Book Review – Small Church Essentials 5

Some folks thrive on change; others dread it.  The reality is that change happens however we might feel about it.  The type and effects of change depend greatly on how we choose to respond to the situation at hand.

Karl Vaters uses the image of a leaky roof in the latest chapter of Small Church Essentials; telling the story of someone who has gotten used to water coming in the house when it rains, and who also doesn’t see the urgency of fixing it when the sun is shining.   While doing the work to fix the problem involves change; it doesn’t take a lot of imagination to recognize that a leaky roof is only going to cause more problems over time.  Change happens either way – we just get to choose how much work it’s going to be in the end.

In his last chapter, and in the last post, Vaters examined the difference between ‘stuck’ and ‘strategic’, and exploring what it means to pursue health as a small congregation.  Now, he has advice that is directed perhaps more specifically to clergy leaders, but which I’d argue is important for anyone in leadership to understand as we work together for the kind of healthy change and growth God desires for us.

In that vein, I’m going to highlight a few of the key points he makes, without going into a tremendous amount of detail; we will soon have copies of this book available to check out at Memorial Baptist Church, or else look up Small Church Essentials by Karl Vater online if you want to order a copy for yourself.

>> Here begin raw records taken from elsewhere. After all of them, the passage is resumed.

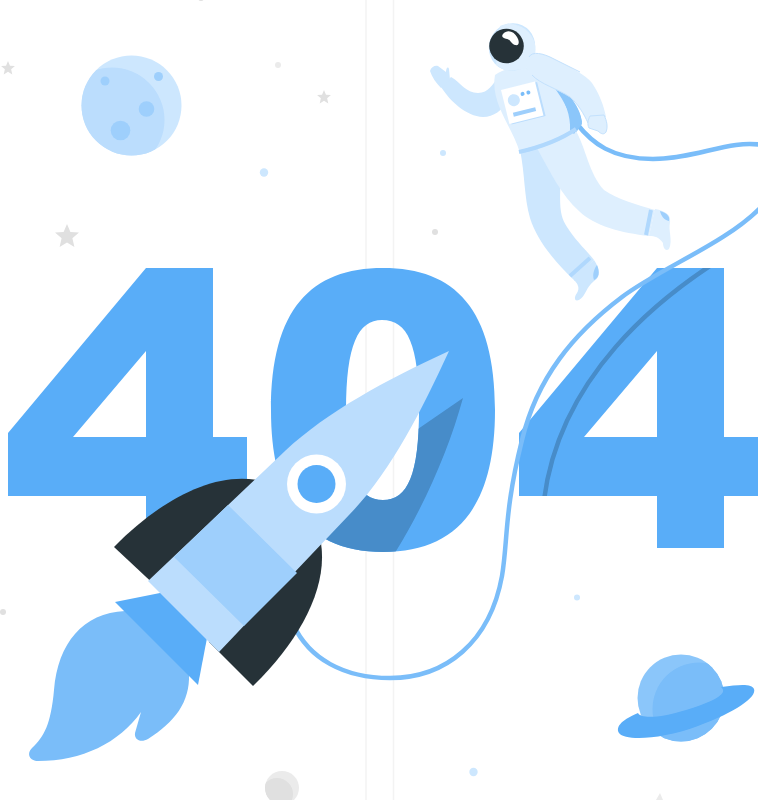
<!DOCTYPE html>
<html lang="en">
<head>
<meta charset="utf-8">
<title>404</title>
<style>
:root {
  --blue: #59adf8;
  --blue-shade: #478cc9;
  --sky: #7abdf9;
  --sky-light: #8bc6fa;
  --band: #9ecffc;
  --body: #bbddfd;
  --ice: #cde7fe;
  --frost: #deeffe;
  --ink: #263238;
  --white: #fff;
  --gray: #ebebeb;
  --gray-dark: #e0e0e0;
}
html, body { margin: 0; background: var(--white); overflow: hidden; }
.scene { display: block; width: 758px; height: 800px; }
.blue { fill: var(--blue); }
.shade { fill: var(--blue-shade); }
.sky { fill: var(--sky); }
.sky-light { fill: var(--sky-light); }
.band { fill: var(--band); }
.body { fill: var(--body); }
.ice { fill: var(--ice); }
.frost { fill: var(--frost); }
.ink { fill: var(--ink); }
.white { fill: var(--white); }
.gray { fill: var(--gray); }
.gray-dark { fill: var(--gray-dark); }
.guide { stroke: #f3f3f3; stroke-width: 1.5; }
.cord { fill: none; stroke: var(--sky); stroke-width: 4.5; }
.cord-shadow { fill: none; stroke: var(--blue-shade); stroke-width: 4.5; }
.seam { fill: none; stroke: #c3e1fd; stroke-width: 1; }
.trim { fill: none; stroke: #b0d8fd; stroke-width: 4; }
</style>
</head>
<body>
<svg class="scene" viewBox="0 0 758 800" role="img" aria-label="404: an astronaut tethered to a rocket drifting among planets and stars">
  <defs>
    <path id="four" fill-rule="evenodd" clip-rule="evenodd" d="M146 268H213V437H247V496H213V548H146V496H8V433ZM146 351L73 437H146Z"/>
    <path id="zero" fill-rule="evenodd" clip-rule="evenodd" d="M383 268C455 268 495 309 495 410C495 508 456 552 383 552C311 552 271 508 271 410C271 309 311 268 383 268ZM382 320C358 320 346 345 346 410C346 474 358 500 383 500C408 500 419 474 419 410C419 345 408 320 382 320Z"/>
    <path id="star" d="M0 -12L3.4 -4L12 -3.4L5.4 2.2L7.4 11L0 6.4L-7.4 11L-5.4 2.2L-12 -3.4L-3.4 -4Z"/>
    <clipPath id="zero-area"><use href="#zero"/></clipPath>
    <clipPath id="last-four-area"><use href="#four" x="511"/></clipPath>
    <clipPath id="moon-area"><circle cx="131.500" cy="105.500" r="50"/></clipPath>
    <clipPath id="planet-area"><circle cx="681" cy="698" r="43.500"/></clipPath>
    <clipPath id="gray-moon-area"><circle cx="282" cy="788" r="17"/></clipPath>
  </defs>

  <g id="guides">
    <line class="guide" x1="366" y1="0" x2="366" y2="800"/>
    <line class="guide" x1="393.500" y1="0" x2="393.500" y2="800"/>
  </g>

  <g id="stars">
    <g class="gray-dark">
      <use href="#star" transform="translate(67 236)"/>
      <use href="#star" transform="translate(324 97) scale(.58)"/>
      <use href="#star" transform="translate(8 68) scale(.58)"/>
    </g>
    <circle class="gray" cx="278" cy="65" r="3"/>
    <circle class="gray-dark" cx="435" cy="232" r="3"/>
    <circle class="gray-dark" cx="3" cy="612" r="3"/>
    <circle class="gray-dark" cx="201" cy="-2" r="3"/>
    <path class="gray" d="M656 800L660 793L663 800Z"/>
    <circle class="ice" cx="264" cy="172.500" r="4.200"/>
    <circle class="ice" cx="443" cy="153" r="3"/>
    <circle class="ice" cx="577" cy="597.500" r="3"/>
    <circle class="ice" cx="473.500" cy="772" r="4.200"/>
  </g>

  <g id="moon">
    <circle class="ice" cx="131.500" cy="105.500" r="50"/>
    <circle class="body" cx="112" cy="120" r="52.500" clip-path="url(#moon-area)"/>
    <g class="band">
      <circle cx="105" cy="81" r="4.500"/>
      <circle cx="158.500" cy="76.500" r="4.500"/>
      <circle cx="146.500" cy="109" r="7.800"/>
      <circle cx="120.500" cy="130.500" r="9.800"/>
    </g>
  </g>

  <g id="gray-moon">
    <circle class="gray" cx="282" cy="788" r="17"/>
    <circle class="gray-dark" cx="277" cy="794" r="16" clip-path="url(#gray-moon-area)"/>
  </g>

  <g id="ringed-planet">
    <circle class="sky-light" cx="681" cy="698" r="43.500"/>
    <circle class="sky" cx="699" cy="709" r="46.500" clip-path="url(#planet-area)"/>
    <path class="blue" d="M638 713C619 721 616 728 619 733C625 741 660 740 698 726C736 712 757 697 754 689C752 684 742 684 721 687C728 693 718 700 686 710C660 718 641 719 638 713Z"/>
  </g>

  <g id="number">
    <use class="blue" href="#four"/>
    <use class="blue" href="#zero"/>
    <use class="blue" href="#four" x="511"/>
    <path class="shade" clip-path="url(#zero-area)" d="M463 398C449 449 425 505 393 556H300L322 540L367 495L415 431Z"/>
    <path class="cord-shadow" clip-path="url(#last-four-area)" d="M716 262C662 297 560 374 544 500"/>
  </g>

  <g id="tether">
    <path class="cord" d="M577 124C592 143 612 159 653 159C695 159 731 139 762 145"/>
    <path class="cord" d="M762 206C727 243 660 268 622 297C573 334 537 378 522 440C504 512 508 540 502 576C490 642 446 678 390 678C344 678 309 659 293 624"/>
  </g>

  <g id="rocket">
    <path class="sky" d="M125 611C83 613 58 643 54 690C51 724 44 737 32 748C26 754 30 761 38 761C82 761 119 743 141 712L135 733C134 740 141 743 148 739C175 722 190 702 189 674Z"/>
    <path class="blue" d="M115 602L165 592L207 638L198 685Z"/>
    <path class="ink" d="M114 547C158 502 211 472 257 480L250 500L160 590Z"/>
    <path class="ink" d="M253 686C299 641 328 589 321 543L300 548L209 642Z"/>
    <path class="body" d="M449 351C420 414 390 473 349 515L219 652L148 581L285 451C328 411 386 380 449 351Z"/>
    <path class="band" d="M228 505L297 573L244 626L174 557Z"/>
    <circle class="white" cx="316.500" cy="484" r="29.500"/>
    <circle class="blue" cx="316.500" cy="484" r="19"/>
  </g>

  <g id="astronaut">
    <path class="sky-light" d="M548 80C569 90 581 108 582 124L575 134L563 128Z"/>
    <g id="waving-arm" class="ice">
      <path d="M498 78C492 84 489 93 478 93C466 93 460 82 451 77L441 87C451 102 466 116 483 117C494 117 502 110 508 101Z"/>
      <path d="M441 88C436 83 432 77 430 71C431 67 435 65 438 66L446 72C446 68 448 66 449 69L450 80Z"/>
    </g>
    <g id="near-leg">
      <path class="ice" d="M520 150L548 145L561 176C559 207 560 216 567 227C575 240 587 251 594 260L575 281C553 260 537 240 530 218C524 197 525 174 520 150Z"/>
      <path class="ice" d="M594 260C600 269 601 277 594 281C586 287 586 296 579 300C574 302 574 297 577 293C580 288 578 284 574 280Z"/>
      <path class="band" d="M597 265C600 272 599 278 594 280C592 275 594 269 597 265Z"/>
      <path class="trim" d="M570 276L590 258"/>
    </g>
    <g id="far-leg">
      <path class="frost" d="M537 148L575 129C586 148 589 174 604 190C617 199 637 205 655 210L649 236C622 233 594 226 579 211C562 196 550 172 537 148Z"/>
      <path class="frost" d="M655 209C666 211 671 215 670 222C668 231 673 240 669 249C665 252 663 247 663 243C659 237 655 236 649 236Z"/>
      <path class="band" d="M660 211C667 213 670 216 669 221C664 220 661 216 660 211Z"/>
      <path class="trim" d="M651 210L646 235"/>
    </g>
    <path id="torso" class="frost" d="M495 75C505 68 518 66 532 66C549 77 565 98 575 128C560 140 541 147 520 153C512 126 490 103 495 75Z"/>
    <path class="sky-light" d="M557 89C572 96 580 110 582 122L574 134L570 130C571 116 565 101 557 89Z"/>
    <path class="trim" d="M519 152C541 147 560 140 576 129"/>
    <g id="helmet">
      <ellipse class="ice" cx="512" cy="47" rx="23" ry="24" transform="rotate(25 512 47)"/>
      <path class="frost" d="M500 26C514 20 531 28 535 44C537 55 533 64 526 69L506 71L496 65Z"/>
      <circle class="ink" cx="506.500" cy="46" r="17.300"/>
      <path class="white" d="M503 34C507 29 514 31 517 37C520 42 519 46 515 45C511 44 511 40 507 39C503 38 501 37 503 34Z"/>
    </g>
    <g id="resting-arm">
      <path class="frost" d="M527 60C532 51 543 53 554 59C570 67 586 75 592 83C599 93 604 106 606 117L588 123C584 114 578 104 570 97C558 89 539 84 531 75C527 70 525 65 527 60Z"/>
      <path class="seam" d="M532 75C540 84 558 89 570 97C578 104 584 114 588 123M529 57C532 51 543 53 554 59L580 72"/>
      <path class="frost" d="M590 116L604 115C607 121 608 127 606 132C604 135 601 134 598 131L589 128C587 124 588 120 590 116Z"/>
      <path class="seam" d="M590 116L604 115C607 121 608 127 606 132C604 135 601 134 598 131L589 128C587 124 588 120 590 116Z"/>
    </g>
    <g id="control-panel" transform="translate(501 90) rotate(-14)">
      <rect class="body" x="2" y="1" width="35" height="35"/>
      <rect class="white" width="35" height="35"/>
      <circle class="ice" cx="10" cy="13" r="6"/>
      <circle class="sky" cx="20" cy="9" r="2"/>
      <circle class="sky" cx="26" cy="9" r="2"/>
      <rect class="band" x="6" y="25" width="23" height="4"/>
    </g>
  </g>
</svg>
</body>
</html>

  1. Tackle big issues immediately following a crisis.  When the going gets tough, and we’re aware of the need, lean prayerfully (not fearfully!) into it.
  2. Deal with problems and face our pain quickly, most of them won’t have time to become big crises.
  3. Always seek feedback on how to make good things better, and do preventative maintenance on the rest.
  4. Be wise about the pace of change (this is a bit of an art form); too fast will lose people, and too slow will also lose people [and miss the purpose of the change]
  5. Be aware of the health level of the church.  Some of the challenging outward tasks that need to be undertaken in a strategic small church will be damaging in a wounded or unhealthy church (he uses the image of trying to run on a broken leg).
    • He uses the same ‘breathing in’ / ‘breathing out’ image for balance for our church lives that we’ve talked about here; describing the core activities which fill us up in order to pour out God’s love and message:
      1. Breathing In: Worship / Fellowship / Discipleship
      2. Breathing Out: Discipleship / Ministry / Evangelism  (Discipleship being a bridge between the two)
  6. Change, not surprise.  – Vaters rightly emphasizes the need for clear communication, especially with leaders, and with the whole congregation.  Part of that communication is to give people time to process important decisions: don’t ask for an important decision on the same day it’s introduced.

I’m going to stop there, because the next thing he starts talking about is decluttering – and that deserves a conversation all of its own…

Which of these elements resonate the most strongly with you?  Where do you see places we can improve and build on?